Pond Q & A - Mysterious KOI Deaths
We had some great new questions the last couple of days, and also
some interesting suggestions to our fire ant question
**Fire Ant Updates**
Here are two suggestions sent in by readers for getting rid of
those pesky fire ants (For you Northerners, they're like bees
with feet - only smaller)
Hello my name is Ana and I have a sugesstion for the fire ants.
Try pouring hot boiling water on them or after you fry some food
hot boiling oil and pour that on the ants. And if that dosen't
work try acid. If you try these let me know if they work.

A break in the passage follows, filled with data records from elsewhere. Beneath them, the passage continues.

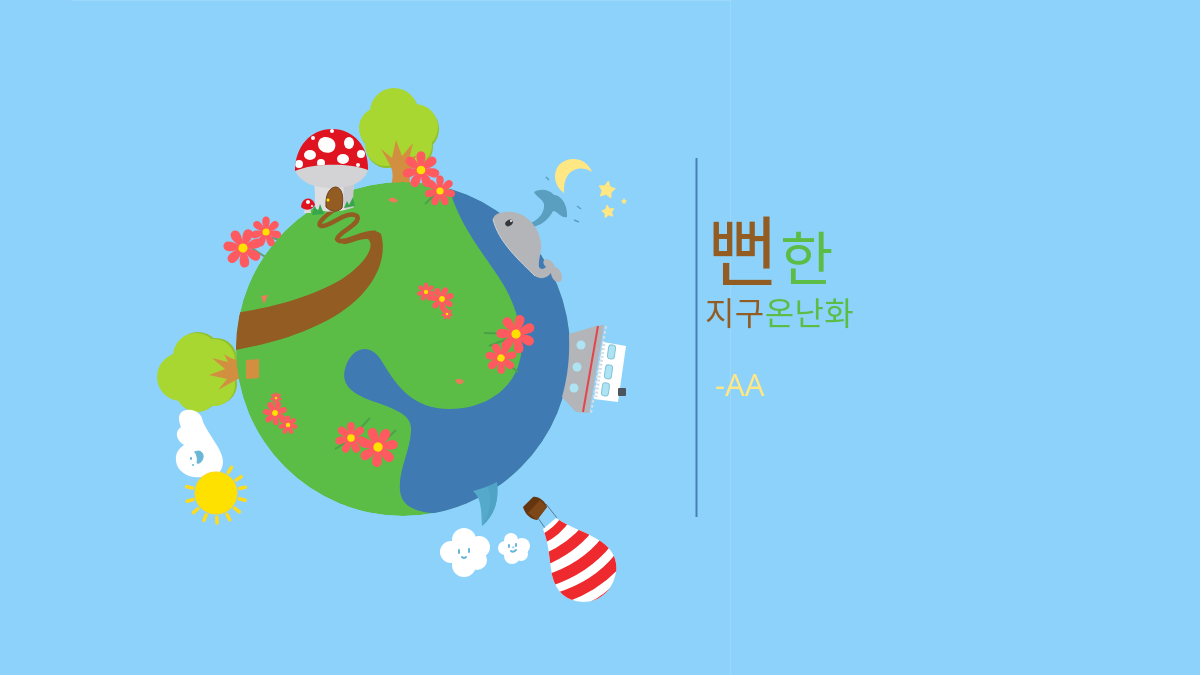
<!DOCTYPE html>
<html lang="ko">
<head>
<meta charset="utf-8">
<title>뻔한 지구온난화</title>
<style>
:root{--sky:#8cd2fb;--land:#5bbd45;--sea:#3f7ab3;--earth:#925c22;--leaf:#a9d732;--leaf-dark:#8fc02a;--trunk:#d28f40;--petal:#ff5a5f;--sun:#ffe100;--cream:#ffe784;--red:#e01420;--grey:#b3b5b8;--teal:#55aacb;--white:#fff}
*{margin:0;padding:0;box-sizing:border-box}
html,body{width:1200px;height:675px;overflow:hidden}
.cover{position:relative;width:1200px;height:675px;overflow:hidden;background:var(--sky);font-family:"Noto Sans CJK KR","Noto Sans",sans-serif}
.illustration{position:absolute;left:0;top:0;display:block}
.title,.subtitle,.byline{position:absolute;line-height:1;white-space:nowrap}
.title{left:708px;top:209px;display:flex;align-items:baseline;font-size:76px;font-weight:350}
.title .small{font-size:58px;margin-left:2px}
.subtitle{left:705px;top:295px;font-size:32px;font-weight:300;letter-spacing:.4px}
.byline{left:715px;top:369px;font-family:"Noto Sans","Open Sans",sans-serif;font-size:31px;font-weight:300;color:var(--cream)}
.brown{color:var(--earth)}
.green{color:var(--land)}
</style>
</head>
<body>
<main class="cover">
<svg class="illustration" width="1200" height="675" viewBox="0 0 1200 675" role="img" aria-label="나무, 버섯집, 고래, 배가 있는 둥근 지구">
<defs>
<clipPath id="globe-edge"><circle cx="403" cy="349" r="167"/></clipPath>
<clipPath id="cap-edge"><path d="M295 171C295 146 311 129 332 129C354 129 369 147 368 170C350 163 314 163 295 171Z"/></clipPath>
<clipPath id="balloon-edge"><path id="envelope" d="M543 529L556 518C569 527 584 531 597 539C611 547 618 558 616 572C613 590 600 602 583 602C566 601 556 592 552 575C549 557 549 544 543 529Z"/></clipPath>
<path id="petal" d="M-1 0C-3 -7 -6 -12 -4 -17C-2 -20 2 -20 4 -17C6 -12 3 -7 1 0Z"/>
<g id="flower">
<g fill="var(--petal)"><use href="#petal"/><use href="#petal" transform="rotate(51)"/><use href="#petal" transform="rotate(103)"/><use href="#petal" transform="rotate(154)"/><use href="#petal" transform="rotate(206)"/><use href="#petal" transform="rotate(257)"/><use href="#petal" transform="rotate(309)"/></g>
<circle r="4.5" fill="var(--sun)"/>
</g>
<g id="crown"><circle cx="-7" cy="-76" r="24"/><circle cx="-21" cy="-60" r="21"/><circle cx="14" cy="-61" r="23"/><circle cx="-15" cy="-43" r="21"/><circle cx="10" cy="-43" r="21"/></g>
<g id="tree">
<use href="#crown" x="1" y="2" fill="var(--leaf-dark)"/>
<use href="#crown" fill="var(--leaf)"/>
<path d="M-11 1C-8 -8 -7 -16 -11 -23L-20 -39L-9 -30L-5 -48L1 -32L12 -45L8 -29L16 -33C9 -23 7 -12 10 1Z" fill="var(--trunk)"/>
</g>
<polygon id="star" points="0,-9 3,-3 9,-2 5,3 6,9 0,6 -6,9 -5,3 -9,-2 -3,-3" stroke="var(--cream)" stroke-linejoin="round"/>
<path id="ray" d="M0 -24V-30"/>
</defs>

<g id="backdrop-seams" fill="none" stroke="#9bd8fb"><path d="M730.5 0V675"/><path d="M72 0H731" stroke-width="2"/></g>

<use href="#tree" transform="translate(401 188)"/>
<use href="#tree" transform="translate(257 370) rotate(-90)"/>

<g id="back-stems" fill="none" stroke="#5f9d76" stroke-width="2"><path d="M250 247L270 260M265 236L280 240M420 170L434 190"/></g>

<g id="globe" clip-path="url(#globe-edge)">
<circle cx="403" cy="349" r="167" fill="var(--land)"/>
<path d="M447 180C457 225 486 256 503 284C516 306 523 330 521 354C516 390 484 409 450 409C412 409 397 386 381 360C371 344 355 346 347 363C339 382 348 392 372 401C398 410 412 415 411 431C410 452 398 470 400 491C402 507 416 512 438 514L600 560V170Z" fill="var(--sea)"/>
<path d="M343 240C359 237 374 226 381 234C389 262 371 300 320 324C291 338 264 345 230 351L234 313C281 307 329 290 349 274C367 260 375 246 368 239C360 238 351 244 343 244Z" fill="var(--earth)"/>
</g>
<path d="M334 210C325 216 316 224 321 226C329 228 347 209 357 216C362 224 339 231 337 239C341 247 362 231 376 233" fill="none" stroke="var(--earth)" stroke-width="4.5"/>
<path id="trunk-root" d="M246 360L259 359V378L246 379Z" fill="var(--trunk)"/>

<g id="mushroom-house">
<path d="M313 176C316 191 314 202 316 209C329 214 345 211 354 207C352 195 354 185 355 175Z" fill="#dedee1"/>
<path d="M343 177C344 190 343 202 345 209L354 207C352 195 354 185 355 175Z" fill="#c9cace"/>
<path d="M295 171C312 161 352 161 368 170C364 183 349 188 332 188C316 188 302 184 295 171Z" fill="#d3d3d6"/>
<g clip-path="url(#cap-edge)"><rect x="290" y="125" width="84" height="50" fill="var(--red)"/>
<g fill="var(--white)"><path d="M318 144C319 137 325 136 330 138C336 140 337 147 333 151C328 155 318 152 318 144Z"/><ellipse cx="310" cy="155" rx="6" ry="5"/><ellipse cx="349" cy="143" rx="5" ry="6"/><ellipse cx="343" cy="159" rx="6" ry="5"/><circle cx="321" cy="163" r="4"/><circle cx="361" cy="154" r="4"/><circle cx="299" cy="164" r="4"/><circle cx="332" cy="131" r="2"/><circle cx="313" cy="138" r="2"/><circle cx="358" cy="165" r="2"/></g></g>
<path d="M326 207C325 194 330 187 336 187C342 188 344 196 342 208C337 213 331 212 326 207Z" fill="#925c22" stroke="#6c421b"/>
<circle cx="328" cy="200" r="1.5" fill="var(--sun)"/>
<path d="M305 207L304 213H311L310 206Z" fill="#ddd"/>
<path d="M301 207C302 196 313 196 315 205C311 211 305 211 301 207Z" fill="var(--red)"/>
<g fill="#fff"><circle cx="308" cy="202" r="2"/><circle cx="312" cy="206" r="1"/></g>
<path d="M312 215L314 206L318 211L320 204L324 214ZM344 208L347 201L349 205L353 197L355 206Z" fill="#35a64a"/>
</g>

<g id="flower-stems" fill="none" stroke="#4da04a" stroke-width="2"><path d="M515 334L484 333M515 336L489 346M500 358L518 372M351 438L370 418M378 447L396 430M350 440L335 449M440 190L425 204"/></g>
<g id="flowers">
<use href="#flower" transform="translate(421 170) scale(.97)"/>
<use href="#flower" transform="translate(440 191) scale(.8)"/>
<use href="#flower" transform="translate(243 248) rotate(20) scale(1.02)"/>
<use href="#flower" transform="translate(266 232) scale(.8)"/>
<use href="#flower" transform="translate(516 334) rotate(15) scale(1.02)"/>
<use href="#flower" transform="translate(501 358) rotate(25) scale(.82)"/>
<use href="#flower" transform="translate(378 447) rotate(30) scale(1.04)"/>
<use href="#flower" transform="translate(351 438) scale(.83)"/>
<use href="#flower" transform="translate(426 292) scale(.48)"/>
<use href="#flower" transform="translate(442 299) rotate(20) scale(.64)"/>
<use href="#flower" transform="translate(447 314) scale(.3)"/>
<use href="#flower" transform="translate(276 398) scale(.3)"/>
<use href="#flower" transform="translate(275 413) rotate(20) scale(.64)"/>
<use href="#flower" transform="translate(288 425) scale(.5)"/>
</g>
<path id="loose-petals" d="M388 200C391 196 396 198 398 201C395 204 391 202 388 200ZM261 296L268 295L264 304ZM455 380C458 378 462 379 464 381C462 385 458 386 455 380Z" fill="#ee7a5c"/>

<g id="whale">
<path id="spout" d="M531 223C540 219 545 211 544 204C542 198 537 198 534 192C541 188 550 190 554 195C561 195 568 205 567 217C561 219 558 211 553 211C549 219 542 225 533 227Z" fill="#5b9fc0"/>
<path d="M546 177l3 3M577 206l4 3M574 220l5 2" stroke="#5b9fc0" stroke-width="1.5"/>
<path id="whale-body" d="M493 219C494 213 504 211 513 212C527 214 539 227 541 243C542 252 538 259 539 267C541 270 544 269 546 267C542 263 543 260 546 259C551 260 554 263 555 267C559 268 562 272 562 279C561 283 557 283 554 280C552 278 551 275 551 273C547 278 541 280 535 276C521 262 498 242 493 219Z" fill="var(--grey)"/>
<path id="whale-belly" d="M493 219C498 242 521 262 535 276" fill="none" stroke="#cfd1d4"/>
<ellipse cx="509" cy="223" rx="4" ry="3" transform="rotate(-30 509 223)" fill="#34383d"/><circle cx="511" cy="221" r="1" fill="#fff"/>
</g>

<g id="night-sky" fill="var(--cream)">
<path d="M564 193C554 186 552 172 560 164C570 155 587 158 592 172C583 166 573 168 568 175C564 181 564 187 564 193Z"/>
<use href="#star" transform="translate(607 189) rotate(10) scale(.9)"/><use href="#star" transform="translate(608 211) rotate(-10) scale(.68)"/><use href="#star" transform="translate(624 201) scale(.3)"/>
</g>

<g id="ship">
<path d="M569 334L596 326L604 325L589 413L576 412L562 397C568 376 570 355 569 334Z" fill="var(--grey)"/>
<path d="M598 326L583 412" stroke="#e2454d" stroke-width="2"/>
<path d="M606 326L591 413" stroke="#d3dde3" stroke-width="2" stroke-dasharray="3 2"/>
<polygon points="603,342 626,346 618,402 594,399" fill="var(--white)"/>
<path d="M604 344L596 397" stroke="#d3dde3" stroke-width="3" stroke-dasharray="2 2"/>
<g fill="#aee3f3"><circle cx="581" cy="345" r="4.5"/><circle cx="577" cy="367" r="4.5"/><circle cx="574" cy="388" r="4.5"/><g stroke="#7fc4da"><rect x="608" y="345" width="7" height="14" rx="3" transform="rotate(8 612 352)"/><rect x="605" y="365" width="7" height="14" rx="3" transform="rotate(8 609 372)"/><rect x="602" y="383" width="7" height="13" rx="3" transform="rotate(8 606 389)"/></g></g>
<rect x="618" y="388" width="8" height="8" rx="1" fill="#4a555e"/>
</g>

<path id="diving-tail" d="M473 491C481 489 490 486 497 482C499 500 495 515 482 526C481 511 482 499 473 491Z" fill="var(--teal)"/>
<path d="M488 487C492 500 490 514 482 526C495 515 499 500 497 482Z" fill="#4fa4c5"/>

<g id="balloon">
<path d="M533 511L545 528M546 504L557 518" stroke="#537c91"/>
<use href="#envelope" fill="var(--white)"/>
<g clip-path="url(#balloon-edge)" fill="none" stroke="#ee2a2e"><path d="M538 541Q556 534 567 517" stroke-width="9"/><path d="M542 561Q571 549 588 528" stroke-width="11"/><path d="M547 581Q585 569 607 541" stroke-width="12"/><path d="M557 599Q597 587 620 558" stroke-width="12"/><path d="M582 609Q607 602 624 578" stroke-width="8"/></g>
<path d="M523 507L533 497C538 496 545 501 547 507L537 520C530 519 525 514 523 507Z" fill="#653510"/>
<path d="M528 513L540 500L547 507L537 520Z" fill="#7d4718"/>
</g>

<g id="clouds" fill="var(--white)">
<g><circle cx="464" cy="540" r="12"/><circle cx="479" cy="547" r="11"/><circle cx="451" cy="552" r="11"/><circle cx="464" cy="565" r="12"/><circle cx="477" cy="560" r="10"/><circle cx="464" cy="552" r="14"/></g>
<g><circle cx="511" cy="540" r="7"/><circle cx="522" cy="546" r="8"/><circle cx="505" cy="548" r="7"/><circle cx="512" cy="556" r="8"/><circle cx="521" cy="554" r="7"/></g>
<path d="M183 411C193 407 202 413 203 422C210 437 222 449 223 461C223 474 213 480 201 477C190 479 177 472 176 461C175 452 180 448 184 445C175 439 175 431 181 427C178 420 178 414 183 411Z"/>
</g>
<g id="cloud-faces" fill="none" stroke="#69b6d6" stroke-width="2" stroke-linecap="round">
<path d="M459 550V553M469 549V552M462 557Q464 559 466 557"/><path d="M509 545V547M516 544V546M511 551Q513 553 516 550"/>
<path d="M191 458V459M193 465V465"/><path d="M195 452C200 449 204 453 203 458C202 462 199 464 197 463C198 459 197 455 195 452Z" fill="#69b6d6" stroke-width="1"/>
</g>

<g id="sun" transform="translate(216 493) rotate(-3)">
<g stroke="#ffdb1c" stroke-width="3.5" stroke-linecap="round"><use href="#ray" transform="rotate(34)"/><use href="#ray" transform="rotate(60)"/><use href="#ray" transform="rotate(82)"/><use href="#ray" transform="rotate(107)"/><use href="#ray" transform="rotate(132)"/><use href="#ray" transform="rotate(156)"/><use href="#ray" transform="rotate(181)"/><use href="#ray" transform="rotate(207)"/><use href="#ray" transform="rotate(232)"/><use href="#ray" transform="rotate(257)"/><use href="#ray" transform="rotate(285)"/></g>
<circle r="21" fill="var(--sun)" stroke="#ffd71c"/>
</g>

<path id="divider" d="M696.5 158V517" stroke="#4680b5" stroke-width="2"/>
</svg>
<h1 class="title"><span class="brown">뻔</span><span class="green small">한</span></h1>
<h2 class="subtitle"><span class="brown">지구</span><span class="green">온난화</span></h2>
<p class="byline">-AA</p>
</main>
</body>
</html>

I read that molasses will get rid of ants, I tried it in one of
my potted plants and it worked!! Is molasses safe around ponds?
Thank you for responding our e-mail. Yes we got 5 new fishes,

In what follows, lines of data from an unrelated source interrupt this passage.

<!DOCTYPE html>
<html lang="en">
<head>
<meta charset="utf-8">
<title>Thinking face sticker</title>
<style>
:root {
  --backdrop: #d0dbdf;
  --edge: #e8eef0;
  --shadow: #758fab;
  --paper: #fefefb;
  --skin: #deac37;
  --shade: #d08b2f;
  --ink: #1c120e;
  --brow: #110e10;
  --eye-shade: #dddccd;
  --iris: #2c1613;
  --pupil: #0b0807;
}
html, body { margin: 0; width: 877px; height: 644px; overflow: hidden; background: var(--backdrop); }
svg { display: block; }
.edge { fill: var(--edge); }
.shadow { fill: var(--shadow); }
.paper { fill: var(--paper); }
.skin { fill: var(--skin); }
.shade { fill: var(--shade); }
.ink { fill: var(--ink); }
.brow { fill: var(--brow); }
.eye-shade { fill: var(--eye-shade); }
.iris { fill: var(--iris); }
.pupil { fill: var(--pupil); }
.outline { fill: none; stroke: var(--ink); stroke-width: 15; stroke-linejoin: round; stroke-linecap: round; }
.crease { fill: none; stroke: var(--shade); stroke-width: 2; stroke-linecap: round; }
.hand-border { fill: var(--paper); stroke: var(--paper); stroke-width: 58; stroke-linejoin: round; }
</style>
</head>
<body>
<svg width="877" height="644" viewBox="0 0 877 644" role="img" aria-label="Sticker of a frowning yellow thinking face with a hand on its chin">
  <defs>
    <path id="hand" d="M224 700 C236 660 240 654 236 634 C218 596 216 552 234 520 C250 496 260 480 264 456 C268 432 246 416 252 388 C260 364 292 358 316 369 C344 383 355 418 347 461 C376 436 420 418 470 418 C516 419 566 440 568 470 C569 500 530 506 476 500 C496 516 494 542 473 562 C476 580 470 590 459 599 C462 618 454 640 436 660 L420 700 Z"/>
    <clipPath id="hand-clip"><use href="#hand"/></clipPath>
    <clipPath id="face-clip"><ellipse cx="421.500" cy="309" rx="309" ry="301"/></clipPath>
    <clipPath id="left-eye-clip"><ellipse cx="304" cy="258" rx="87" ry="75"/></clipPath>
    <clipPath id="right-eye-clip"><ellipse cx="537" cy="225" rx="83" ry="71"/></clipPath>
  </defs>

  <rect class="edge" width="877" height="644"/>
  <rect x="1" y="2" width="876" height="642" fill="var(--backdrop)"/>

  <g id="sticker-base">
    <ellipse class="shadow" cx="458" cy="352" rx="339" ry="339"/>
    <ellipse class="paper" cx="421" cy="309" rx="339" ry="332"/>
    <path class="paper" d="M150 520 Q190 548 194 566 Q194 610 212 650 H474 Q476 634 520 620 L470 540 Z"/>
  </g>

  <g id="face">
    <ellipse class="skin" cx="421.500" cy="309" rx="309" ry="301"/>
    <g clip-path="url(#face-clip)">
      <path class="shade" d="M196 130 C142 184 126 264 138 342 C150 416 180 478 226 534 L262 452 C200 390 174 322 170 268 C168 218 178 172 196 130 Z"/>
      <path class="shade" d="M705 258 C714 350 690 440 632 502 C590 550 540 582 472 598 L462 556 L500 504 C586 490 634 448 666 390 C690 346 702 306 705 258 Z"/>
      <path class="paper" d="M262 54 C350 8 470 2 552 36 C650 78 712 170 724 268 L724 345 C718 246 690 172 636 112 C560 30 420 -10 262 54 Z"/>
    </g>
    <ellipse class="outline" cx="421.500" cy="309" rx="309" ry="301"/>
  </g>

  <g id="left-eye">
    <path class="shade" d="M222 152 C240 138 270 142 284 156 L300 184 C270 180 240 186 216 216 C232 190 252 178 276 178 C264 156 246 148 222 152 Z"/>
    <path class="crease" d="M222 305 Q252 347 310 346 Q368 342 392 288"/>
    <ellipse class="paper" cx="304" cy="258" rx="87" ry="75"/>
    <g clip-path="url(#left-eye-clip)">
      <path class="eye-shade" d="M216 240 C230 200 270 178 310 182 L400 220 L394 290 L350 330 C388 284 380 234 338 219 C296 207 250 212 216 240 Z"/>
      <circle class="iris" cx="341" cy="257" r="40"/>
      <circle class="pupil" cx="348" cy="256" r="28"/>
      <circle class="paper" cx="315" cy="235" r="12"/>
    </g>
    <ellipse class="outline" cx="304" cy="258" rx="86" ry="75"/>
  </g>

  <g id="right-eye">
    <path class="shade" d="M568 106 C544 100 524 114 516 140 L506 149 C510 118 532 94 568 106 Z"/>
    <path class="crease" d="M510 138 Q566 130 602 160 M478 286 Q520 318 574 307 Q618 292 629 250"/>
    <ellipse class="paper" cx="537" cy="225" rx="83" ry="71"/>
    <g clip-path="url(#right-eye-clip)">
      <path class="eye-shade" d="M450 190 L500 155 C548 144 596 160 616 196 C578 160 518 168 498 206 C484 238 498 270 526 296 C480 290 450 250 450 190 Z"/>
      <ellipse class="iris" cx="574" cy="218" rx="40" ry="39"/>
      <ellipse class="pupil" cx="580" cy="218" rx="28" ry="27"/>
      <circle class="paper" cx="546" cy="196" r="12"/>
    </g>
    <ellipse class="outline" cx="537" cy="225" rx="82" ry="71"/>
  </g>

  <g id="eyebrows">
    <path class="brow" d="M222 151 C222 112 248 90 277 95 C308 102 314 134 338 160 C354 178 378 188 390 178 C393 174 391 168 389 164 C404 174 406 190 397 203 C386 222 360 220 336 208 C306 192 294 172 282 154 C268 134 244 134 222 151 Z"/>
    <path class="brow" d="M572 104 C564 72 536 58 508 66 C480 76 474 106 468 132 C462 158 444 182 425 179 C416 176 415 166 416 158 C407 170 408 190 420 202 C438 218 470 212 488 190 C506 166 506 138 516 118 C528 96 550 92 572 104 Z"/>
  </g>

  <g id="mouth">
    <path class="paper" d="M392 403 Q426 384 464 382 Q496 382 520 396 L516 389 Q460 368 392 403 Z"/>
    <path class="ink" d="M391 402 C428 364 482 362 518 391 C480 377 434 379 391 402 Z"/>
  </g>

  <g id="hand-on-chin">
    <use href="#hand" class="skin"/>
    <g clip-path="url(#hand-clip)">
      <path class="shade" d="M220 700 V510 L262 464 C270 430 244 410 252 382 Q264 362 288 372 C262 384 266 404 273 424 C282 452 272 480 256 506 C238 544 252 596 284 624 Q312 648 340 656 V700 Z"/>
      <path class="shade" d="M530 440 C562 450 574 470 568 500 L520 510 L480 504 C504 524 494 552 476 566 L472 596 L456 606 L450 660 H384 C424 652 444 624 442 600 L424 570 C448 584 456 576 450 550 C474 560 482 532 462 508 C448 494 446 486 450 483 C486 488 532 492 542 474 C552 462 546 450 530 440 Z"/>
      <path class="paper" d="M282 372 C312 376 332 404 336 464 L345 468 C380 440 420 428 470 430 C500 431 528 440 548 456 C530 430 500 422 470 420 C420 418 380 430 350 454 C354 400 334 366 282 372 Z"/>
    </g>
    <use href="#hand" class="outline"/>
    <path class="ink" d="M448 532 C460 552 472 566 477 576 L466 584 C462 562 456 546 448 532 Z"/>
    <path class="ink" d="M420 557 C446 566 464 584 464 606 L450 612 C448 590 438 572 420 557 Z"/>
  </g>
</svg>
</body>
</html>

approx. 3 weeks later problems started. Kois werw from Japan, not
expensive once, but still. Right now we have 5 left, old, and one
new, but for us they are looking sick.Water quality is good, we
are testing it all the time. what ever is killing them, its still
there. How can we be sure, "bug" is killed, before we tru to put
new fish inn. Thank you in advance Helen and Dominic
Helen (and Joe),
As I mentioned in my previous email, there is a big problem right
now with KOI herpes virus (KHV), that is killing lots of fish
worldwide. There is no 'cure', and the virus is very contagious.
So, it's very important to quarantine any new fish from
'untested' sources, and especially when importing from Japan.
KOI breeders claim to have found a way to immunize their koi from
KHV, by exposing their fish to the virus, then raising the water
temperature to above 85 degrees, which apparently kills the virus
and (hopefully) creates the antibodies to prevent future
For your situation now, there's really not much you can do if
it's KHV, but I would still try to rule out other causes like
poor water quality, contaminants (pesticides), or other disease.
Check your water quality (ammonia, etc), and look for any obvious
signs of infection like redness, bloody sores, fungus, red blood
streaks in the fins, couldy eyes, etc... These are all likely
signs of parasites or bacterial infections.
The best overall disease preventatives are good water quality
(good pond filtration) and we also always recommend using pond
salt. Pond salt dosed at the right levels can be a great disease
preventative for fish, and reduced stress levels.
For more information, see our article on pond salt here: